Emmanuel Ainebyoona, ministry of health spokesperson, says the vaccines would mostly be used in the central part of the country where storage facilities have been installed.
“Pfizer requires storage capacity of -70 degrees centigrade.
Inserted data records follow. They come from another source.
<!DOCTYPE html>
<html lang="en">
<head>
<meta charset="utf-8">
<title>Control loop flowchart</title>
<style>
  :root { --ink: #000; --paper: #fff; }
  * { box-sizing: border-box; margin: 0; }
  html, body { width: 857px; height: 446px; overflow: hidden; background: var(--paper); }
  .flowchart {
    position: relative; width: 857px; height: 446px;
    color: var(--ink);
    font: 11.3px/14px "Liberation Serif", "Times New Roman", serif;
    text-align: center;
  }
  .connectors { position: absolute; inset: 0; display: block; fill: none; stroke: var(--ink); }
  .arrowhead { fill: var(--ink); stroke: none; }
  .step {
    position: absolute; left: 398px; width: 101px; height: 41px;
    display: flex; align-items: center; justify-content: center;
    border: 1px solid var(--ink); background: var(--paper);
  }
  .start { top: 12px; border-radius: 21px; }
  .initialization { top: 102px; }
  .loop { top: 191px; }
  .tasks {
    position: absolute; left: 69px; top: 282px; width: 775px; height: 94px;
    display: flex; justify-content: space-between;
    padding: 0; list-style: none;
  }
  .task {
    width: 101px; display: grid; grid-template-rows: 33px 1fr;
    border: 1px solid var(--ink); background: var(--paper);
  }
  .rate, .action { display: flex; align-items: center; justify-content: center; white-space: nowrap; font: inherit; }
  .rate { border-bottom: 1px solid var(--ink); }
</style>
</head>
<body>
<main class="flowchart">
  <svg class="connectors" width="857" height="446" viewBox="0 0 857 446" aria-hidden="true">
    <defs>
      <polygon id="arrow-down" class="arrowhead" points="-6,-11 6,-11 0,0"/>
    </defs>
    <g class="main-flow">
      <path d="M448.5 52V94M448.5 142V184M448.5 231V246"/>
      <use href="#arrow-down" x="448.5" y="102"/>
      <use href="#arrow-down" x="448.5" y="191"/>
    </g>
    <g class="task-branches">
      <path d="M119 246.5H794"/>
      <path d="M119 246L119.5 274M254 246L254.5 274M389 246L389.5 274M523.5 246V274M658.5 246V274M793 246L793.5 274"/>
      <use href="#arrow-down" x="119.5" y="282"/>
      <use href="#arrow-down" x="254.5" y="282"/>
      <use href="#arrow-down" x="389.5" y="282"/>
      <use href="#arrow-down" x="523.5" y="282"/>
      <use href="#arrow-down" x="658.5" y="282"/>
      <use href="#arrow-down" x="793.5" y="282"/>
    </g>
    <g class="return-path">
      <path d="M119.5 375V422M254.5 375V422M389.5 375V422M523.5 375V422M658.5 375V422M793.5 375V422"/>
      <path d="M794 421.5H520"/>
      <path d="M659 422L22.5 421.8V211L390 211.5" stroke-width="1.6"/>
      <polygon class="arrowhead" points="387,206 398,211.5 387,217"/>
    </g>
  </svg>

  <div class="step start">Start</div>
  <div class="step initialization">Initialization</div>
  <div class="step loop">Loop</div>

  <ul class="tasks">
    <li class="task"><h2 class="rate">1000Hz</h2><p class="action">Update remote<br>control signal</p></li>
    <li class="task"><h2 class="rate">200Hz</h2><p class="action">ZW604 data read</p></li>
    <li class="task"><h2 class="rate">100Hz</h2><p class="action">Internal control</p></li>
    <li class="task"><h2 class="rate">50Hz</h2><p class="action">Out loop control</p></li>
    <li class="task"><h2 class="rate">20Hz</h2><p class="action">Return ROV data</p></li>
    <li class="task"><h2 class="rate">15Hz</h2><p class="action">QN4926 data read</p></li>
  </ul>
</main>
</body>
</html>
We have installed some cold chains around Kampala Metropolitan area where we shall keep the vaccines once they arrive,” Ainebyoona said.
He added that there were some parts of the country with the same storage facility and therefore they would benefit from the Pfizer doses.
“Like the AstraZeneca vaccine, Pfizer is administered in two doses,” he said.
By Sunday, Uganda had vaccinated 1,058,084 people against the deadly virus using the AstraZeneca doses.
Ministry of health recently announced that this month it will receive over 882,600 doses of AstraZeneca vaccine through COVAX.
At least 300,000 doses of China’s Sinovac COVID-19 vaccine are also expected to arrive this month.
The country last month received 175,200 AstraZeneca doses with support from the United Nations Children’s Fund and the French Embassy under COVAX.
The country announced Monday it had cumulatively registered 87,756 COVID-19 infections, with 2,129 deaths and 61,304 recoveries since March last year.
In a move to contain the virus, Uganda’s National Drug Authority (NDA) approved Covidex as a supportive treatment for viral infections including COVID-19 but not as a cure.
Covidex has been formulated from herbal plants that have been traditionally used to alleviate symptoms of several diseases.
Recently, the UK committed £500,000 (over $708,000) to support Uganda’s with medical oxygen, vital support that is set to benefit over 1.8 million people across Uganda.
These vaccines are part of a shipment of vaccines donated by the United States. The shipments will go to about 50 African countries and include doses of Johnson & Johnson and Pfizer vaccines.
These vaccines are a much-needed reprieve for Africa, which is in the middle of the third, and potentially worst yet, wave of the COVID-19 pandemic.